## TASK INSTRUCTIONS
Return each line of the listing that follows in which the string "font" can be found.

## SUPPLIED MATERIAL
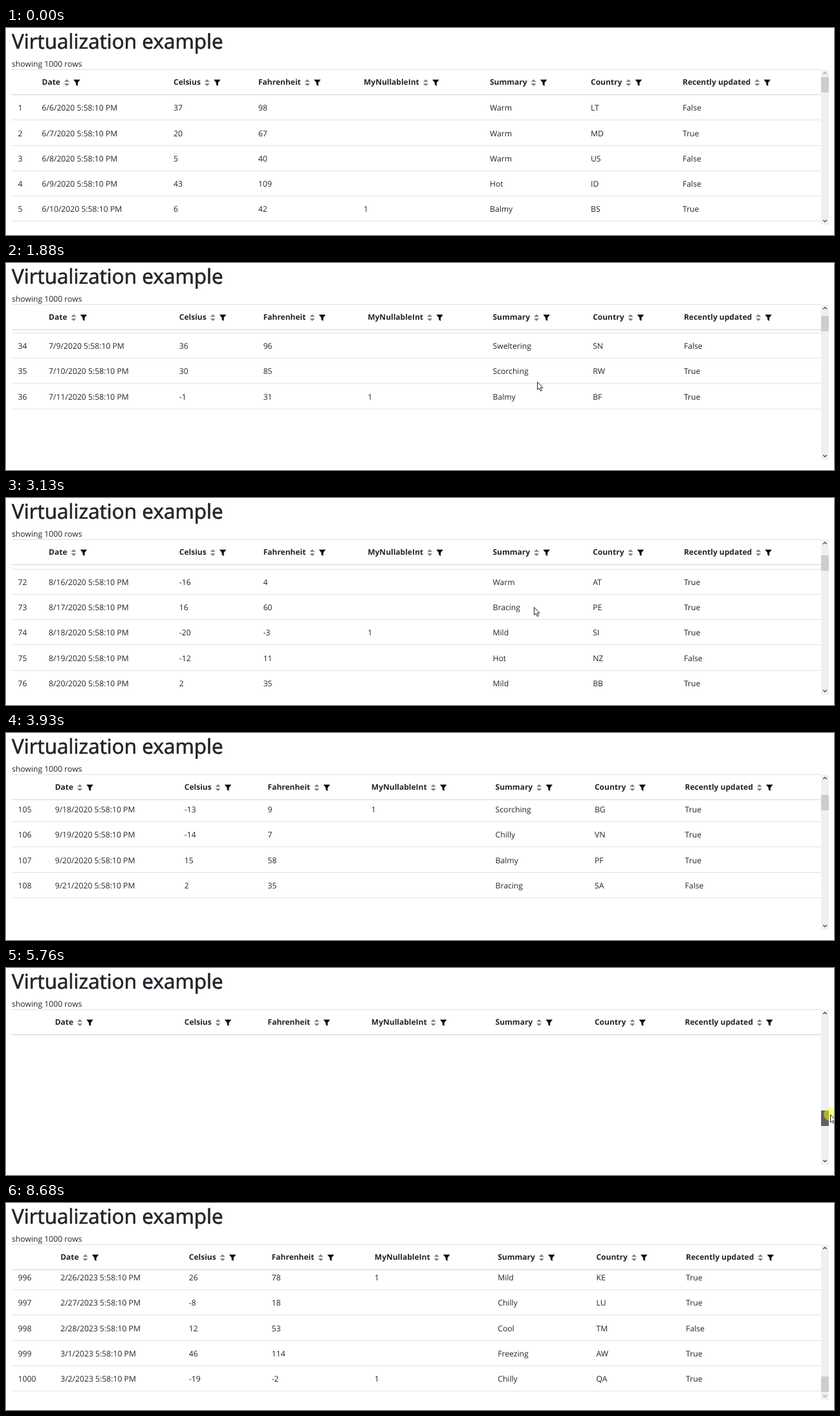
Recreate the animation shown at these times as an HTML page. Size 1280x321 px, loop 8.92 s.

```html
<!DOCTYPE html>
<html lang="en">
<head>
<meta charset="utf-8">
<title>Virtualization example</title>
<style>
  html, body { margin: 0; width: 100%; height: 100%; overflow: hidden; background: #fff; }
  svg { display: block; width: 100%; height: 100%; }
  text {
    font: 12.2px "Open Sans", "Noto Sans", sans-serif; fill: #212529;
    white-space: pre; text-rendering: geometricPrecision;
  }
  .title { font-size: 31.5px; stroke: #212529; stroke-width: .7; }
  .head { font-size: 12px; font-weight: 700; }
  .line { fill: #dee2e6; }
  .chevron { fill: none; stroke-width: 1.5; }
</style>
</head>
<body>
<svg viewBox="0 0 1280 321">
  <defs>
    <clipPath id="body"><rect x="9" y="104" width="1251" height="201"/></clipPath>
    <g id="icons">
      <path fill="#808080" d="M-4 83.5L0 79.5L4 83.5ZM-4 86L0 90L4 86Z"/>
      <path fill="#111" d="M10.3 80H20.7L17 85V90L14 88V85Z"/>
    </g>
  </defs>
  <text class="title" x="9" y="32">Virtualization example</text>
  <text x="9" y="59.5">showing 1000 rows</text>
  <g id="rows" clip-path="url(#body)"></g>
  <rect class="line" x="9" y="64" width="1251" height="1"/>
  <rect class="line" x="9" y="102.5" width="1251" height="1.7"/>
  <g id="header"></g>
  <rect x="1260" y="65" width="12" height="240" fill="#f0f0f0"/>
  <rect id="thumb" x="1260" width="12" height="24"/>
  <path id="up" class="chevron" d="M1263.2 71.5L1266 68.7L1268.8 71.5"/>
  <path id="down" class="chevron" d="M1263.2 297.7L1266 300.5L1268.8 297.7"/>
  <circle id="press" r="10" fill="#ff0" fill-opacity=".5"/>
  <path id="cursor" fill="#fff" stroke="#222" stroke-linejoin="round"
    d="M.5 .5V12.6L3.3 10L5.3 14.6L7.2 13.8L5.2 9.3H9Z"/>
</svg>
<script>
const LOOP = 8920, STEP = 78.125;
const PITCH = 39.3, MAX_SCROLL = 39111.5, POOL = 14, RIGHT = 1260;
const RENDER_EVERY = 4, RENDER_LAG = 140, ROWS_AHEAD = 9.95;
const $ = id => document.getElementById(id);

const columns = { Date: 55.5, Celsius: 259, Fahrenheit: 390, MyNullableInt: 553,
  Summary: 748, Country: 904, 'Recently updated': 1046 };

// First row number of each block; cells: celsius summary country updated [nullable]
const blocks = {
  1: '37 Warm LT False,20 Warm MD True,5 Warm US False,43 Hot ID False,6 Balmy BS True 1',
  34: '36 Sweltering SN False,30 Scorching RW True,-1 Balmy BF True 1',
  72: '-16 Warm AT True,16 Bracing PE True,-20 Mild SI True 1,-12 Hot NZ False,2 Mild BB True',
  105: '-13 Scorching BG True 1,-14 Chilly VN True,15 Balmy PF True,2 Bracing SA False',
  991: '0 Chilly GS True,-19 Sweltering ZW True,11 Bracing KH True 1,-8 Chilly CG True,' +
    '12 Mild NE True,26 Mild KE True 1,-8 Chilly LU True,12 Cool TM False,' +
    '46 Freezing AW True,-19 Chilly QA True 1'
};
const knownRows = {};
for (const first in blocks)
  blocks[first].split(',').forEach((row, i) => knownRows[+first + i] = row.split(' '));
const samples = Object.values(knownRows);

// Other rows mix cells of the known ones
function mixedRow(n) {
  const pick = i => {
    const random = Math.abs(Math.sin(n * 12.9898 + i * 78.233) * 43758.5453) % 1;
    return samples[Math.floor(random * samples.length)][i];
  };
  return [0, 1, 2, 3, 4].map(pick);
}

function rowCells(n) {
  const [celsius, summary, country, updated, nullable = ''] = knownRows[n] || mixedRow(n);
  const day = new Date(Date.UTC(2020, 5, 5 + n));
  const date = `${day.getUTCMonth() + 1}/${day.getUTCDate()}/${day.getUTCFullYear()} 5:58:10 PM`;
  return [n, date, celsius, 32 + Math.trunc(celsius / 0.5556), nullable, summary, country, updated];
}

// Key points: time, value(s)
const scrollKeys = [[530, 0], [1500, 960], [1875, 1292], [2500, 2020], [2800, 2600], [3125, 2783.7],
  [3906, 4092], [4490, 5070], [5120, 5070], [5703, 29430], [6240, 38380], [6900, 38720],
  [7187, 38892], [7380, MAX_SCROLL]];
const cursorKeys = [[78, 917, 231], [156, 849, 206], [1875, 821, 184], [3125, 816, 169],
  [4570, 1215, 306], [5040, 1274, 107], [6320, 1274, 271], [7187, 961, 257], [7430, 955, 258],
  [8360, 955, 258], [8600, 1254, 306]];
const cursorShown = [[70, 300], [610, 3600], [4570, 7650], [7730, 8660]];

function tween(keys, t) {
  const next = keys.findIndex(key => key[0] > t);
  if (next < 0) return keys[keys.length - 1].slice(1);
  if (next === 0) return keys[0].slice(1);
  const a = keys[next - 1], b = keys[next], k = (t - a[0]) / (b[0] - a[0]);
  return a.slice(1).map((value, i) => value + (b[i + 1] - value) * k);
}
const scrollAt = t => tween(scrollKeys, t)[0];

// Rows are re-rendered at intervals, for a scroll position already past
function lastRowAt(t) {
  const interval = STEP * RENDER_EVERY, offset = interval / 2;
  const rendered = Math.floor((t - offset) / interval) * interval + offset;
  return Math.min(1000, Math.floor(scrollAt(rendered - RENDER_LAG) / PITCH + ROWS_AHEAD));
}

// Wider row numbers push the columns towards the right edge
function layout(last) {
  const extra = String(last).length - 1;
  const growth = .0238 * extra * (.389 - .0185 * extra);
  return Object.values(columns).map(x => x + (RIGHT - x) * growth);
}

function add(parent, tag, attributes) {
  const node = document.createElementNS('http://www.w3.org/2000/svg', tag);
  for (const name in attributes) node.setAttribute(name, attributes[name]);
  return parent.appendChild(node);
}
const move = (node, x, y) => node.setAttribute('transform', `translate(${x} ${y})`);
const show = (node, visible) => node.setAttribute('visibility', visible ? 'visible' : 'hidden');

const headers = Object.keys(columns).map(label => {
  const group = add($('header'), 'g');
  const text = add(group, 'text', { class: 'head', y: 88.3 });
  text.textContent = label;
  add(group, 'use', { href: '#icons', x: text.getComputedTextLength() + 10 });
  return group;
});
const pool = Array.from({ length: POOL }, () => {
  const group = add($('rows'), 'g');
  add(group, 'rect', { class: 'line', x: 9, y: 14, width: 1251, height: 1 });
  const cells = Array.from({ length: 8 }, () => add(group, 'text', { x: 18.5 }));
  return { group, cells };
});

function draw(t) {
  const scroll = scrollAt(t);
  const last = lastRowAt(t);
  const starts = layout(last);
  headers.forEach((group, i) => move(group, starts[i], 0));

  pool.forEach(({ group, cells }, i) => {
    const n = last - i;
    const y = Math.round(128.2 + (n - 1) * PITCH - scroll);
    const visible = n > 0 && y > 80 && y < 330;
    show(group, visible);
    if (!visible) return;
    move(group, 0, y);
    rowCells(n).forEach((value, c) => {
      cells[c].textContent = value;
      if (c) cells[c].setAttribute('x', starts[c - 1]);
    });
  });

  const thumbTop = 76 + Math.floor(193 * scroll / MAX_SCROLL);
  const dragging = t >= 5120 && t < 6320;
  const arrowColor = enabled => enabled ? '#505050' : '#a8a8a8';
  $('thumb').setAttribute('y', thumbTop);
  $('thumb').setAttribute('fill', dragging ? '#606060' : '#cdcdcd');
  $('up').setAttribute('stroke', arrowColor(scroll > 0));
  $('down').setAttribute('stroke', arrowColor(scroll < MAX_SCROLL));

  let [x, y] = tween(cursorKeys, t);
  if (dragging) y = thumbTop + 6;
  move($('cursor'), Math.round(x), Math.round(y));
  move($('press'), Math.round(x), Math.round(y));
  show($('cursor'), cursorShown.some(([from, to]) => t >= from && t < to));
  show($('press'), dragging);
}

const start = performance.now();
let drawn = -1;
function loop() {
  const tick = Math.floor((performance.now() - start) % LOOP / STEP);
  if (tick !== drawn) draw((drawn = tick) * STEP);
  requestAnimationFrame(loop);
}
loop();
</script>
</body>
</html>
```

* * *

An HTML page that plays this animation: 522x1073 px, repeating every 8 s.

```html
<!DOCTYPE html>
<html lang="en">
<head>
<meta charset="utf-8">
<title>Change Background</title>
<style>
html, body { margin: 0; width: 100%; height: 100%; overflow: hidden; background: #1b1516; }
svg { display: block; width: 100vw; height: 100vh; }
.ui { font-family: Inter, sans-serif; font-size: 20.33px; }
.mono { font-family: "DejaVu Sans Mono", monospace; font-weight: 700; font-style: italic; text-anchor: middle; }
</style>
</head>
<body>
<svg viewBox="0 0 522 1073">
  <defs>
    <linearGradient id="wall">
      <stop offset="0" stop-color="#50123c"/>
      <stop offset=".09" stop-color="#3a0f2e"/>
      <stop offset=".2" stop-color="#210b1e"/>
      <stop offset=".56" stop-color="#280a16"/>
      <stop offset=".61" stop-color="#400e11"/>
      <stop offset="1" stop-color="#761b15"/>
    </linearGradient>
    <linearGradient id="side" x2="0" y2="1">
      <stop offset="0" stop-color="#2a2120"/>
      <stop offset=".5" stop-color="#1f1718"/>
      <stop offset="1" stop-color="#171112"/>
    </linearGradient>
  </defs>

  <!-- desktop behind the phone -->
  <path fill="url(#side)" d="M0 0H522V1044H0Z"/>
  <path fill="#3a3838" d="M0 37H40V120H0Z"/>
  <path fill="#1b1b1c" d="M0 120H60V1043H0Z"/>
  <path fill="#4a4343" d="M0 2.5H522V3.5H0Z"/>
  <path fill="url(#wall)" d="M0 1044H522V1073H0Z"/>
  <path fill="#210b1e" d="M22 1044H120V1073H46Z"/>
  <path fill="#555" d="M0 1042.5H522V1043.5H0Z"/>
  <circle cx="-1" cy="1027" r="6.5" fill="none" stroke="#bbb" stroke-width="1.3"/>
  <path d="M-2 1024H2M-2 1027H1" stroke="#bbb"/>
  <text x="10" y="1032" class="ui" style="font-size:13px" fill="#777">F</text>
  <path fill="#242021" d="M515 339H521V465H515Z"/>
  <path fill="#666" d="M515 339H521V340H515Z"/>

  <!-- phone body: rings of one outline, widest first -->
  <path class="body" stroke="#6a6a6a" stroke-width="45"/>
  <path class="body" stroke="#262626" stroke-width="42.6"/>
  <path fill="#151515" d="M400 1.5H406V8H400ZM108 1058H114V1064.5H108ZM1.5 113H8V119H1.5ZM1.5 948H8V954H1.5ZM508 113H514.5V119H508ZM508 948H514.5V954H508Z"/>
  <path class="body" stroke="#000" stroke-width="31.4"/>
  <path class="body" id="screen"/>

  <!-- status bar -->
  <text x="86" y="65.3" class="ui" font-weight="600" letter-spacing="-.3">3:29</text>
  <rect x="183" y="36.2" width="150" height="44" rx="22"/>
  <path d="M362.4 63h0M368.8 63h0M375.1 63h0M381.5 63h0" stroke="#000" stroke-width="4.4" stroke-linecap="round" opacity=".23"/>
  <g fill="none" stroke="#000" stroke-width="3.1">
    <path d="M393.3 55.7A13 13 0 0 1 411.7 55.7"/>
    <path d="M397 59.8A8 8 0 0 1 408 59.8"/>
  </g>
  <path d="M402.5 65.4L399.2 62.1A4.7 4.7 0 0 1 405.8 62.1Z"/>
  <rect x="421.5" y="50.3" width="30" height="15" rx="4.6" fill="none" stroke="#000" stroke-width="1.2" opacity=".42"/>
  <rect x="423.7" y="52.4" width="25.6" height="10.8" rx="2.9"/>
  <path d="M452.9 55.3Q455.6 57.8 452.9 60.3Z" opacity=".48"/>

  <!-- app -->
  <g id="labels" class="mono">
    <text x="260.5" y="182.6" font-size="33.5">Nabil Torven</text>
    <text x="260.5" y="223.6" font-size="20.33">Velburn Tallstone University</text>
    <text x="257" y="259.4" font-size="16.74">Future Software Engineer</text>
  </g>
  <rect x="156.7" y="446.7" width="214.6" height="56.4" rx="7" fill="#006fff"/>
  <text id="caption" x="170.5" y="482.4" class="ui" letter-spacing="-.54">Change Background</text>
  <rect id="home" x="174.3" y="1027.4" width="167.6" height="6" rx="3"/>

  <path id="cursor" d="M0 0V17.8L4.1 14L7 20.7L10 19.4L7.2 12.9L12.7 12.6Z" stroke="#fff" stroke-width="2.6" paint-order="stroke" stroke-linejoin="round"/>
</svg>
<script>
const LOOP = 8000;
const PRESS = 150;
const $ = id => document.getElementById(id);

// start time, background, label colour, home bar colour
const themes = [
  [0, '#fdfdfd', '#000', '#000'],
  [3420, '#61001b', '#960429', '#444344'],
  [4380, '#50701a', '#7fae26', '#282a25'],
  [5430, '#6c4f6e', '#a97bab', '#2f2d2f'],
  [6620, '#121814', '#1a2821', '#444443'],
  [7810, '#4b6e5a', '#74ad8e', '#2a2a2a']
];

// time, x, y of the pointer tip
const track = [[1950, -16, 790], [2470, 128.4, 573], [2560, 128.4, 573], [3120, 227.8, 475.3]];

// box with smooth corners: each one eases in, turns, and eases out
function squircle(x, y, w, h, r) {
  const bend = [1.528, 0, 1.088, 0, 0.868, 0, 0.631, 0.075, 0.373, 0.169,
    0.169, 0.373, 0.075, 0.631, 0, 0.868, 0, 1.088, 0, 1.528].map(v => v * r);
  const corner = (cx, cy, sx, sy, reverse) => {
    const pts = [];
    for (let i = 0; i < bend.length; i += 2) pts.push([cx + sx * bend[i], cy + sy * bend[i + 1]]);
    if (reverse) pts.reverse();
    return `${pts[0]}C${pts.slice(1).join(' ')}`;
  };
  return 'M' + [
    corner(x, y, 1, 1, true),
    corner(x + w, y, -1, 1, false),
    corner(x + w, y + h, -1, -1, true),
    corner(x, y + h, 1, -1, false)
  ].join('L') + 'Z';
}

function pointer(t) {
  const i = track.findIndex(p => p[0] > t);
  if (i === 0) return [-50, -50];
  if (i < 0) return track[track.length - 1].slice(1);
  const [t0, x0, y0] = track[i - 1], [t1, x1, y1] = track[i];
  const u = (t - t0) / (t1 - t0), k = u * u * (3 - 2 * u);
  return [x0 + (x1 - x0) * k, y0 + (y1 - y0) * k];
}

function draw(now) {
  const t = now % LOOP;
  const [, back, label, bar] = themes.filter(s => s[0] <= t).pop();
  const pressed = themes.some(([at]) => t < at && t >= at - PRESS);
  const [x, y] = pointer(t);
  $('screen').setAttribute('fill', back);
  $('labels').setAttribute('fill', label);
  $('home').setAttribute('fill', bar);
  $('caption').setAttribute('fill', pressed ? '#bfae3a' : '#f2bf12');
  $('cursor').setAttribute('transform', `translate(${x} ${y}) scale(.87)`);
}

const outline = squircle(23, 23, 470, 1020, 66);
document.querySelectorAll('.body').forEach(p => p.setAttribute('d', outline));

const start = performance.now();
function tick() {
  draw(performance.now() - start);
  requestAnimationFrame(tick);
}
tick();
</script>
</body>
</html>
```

## YOUR RESPONSE
    font: 12.2px "Open Sans", "Noto Sans", sans-serif; fill: #212529;
  .title { font-size: 31.5px; stroke: #212529; stroke-width: .7; }
  .head { font-size: 12px; font-weight: 700; }
.ui { font-family: Inter, sans-serif; font-size: 20.33px; }
.mono { font-family: "DejaVu Sans Mono", monospace; font-weight: 700; font-style: italic; text-anchor: middle; }
  <text x="10" y="1032" class="ui" style="font-size:13px" fill="#777">F</text>
  <text x="86" y="65.3" class="ui" font-weight="600" letter-spacing="-.3">3:29</text>
    <text x="260.5" y="182.6" font-size="33.5">Nabil Torven</text>
    <text x="260.5" y="223.6" font-size="20.33">Velburn Tallstone University</text>
    <text x="257" y="259.4" font-size="16.74">Future Software Engineer</text>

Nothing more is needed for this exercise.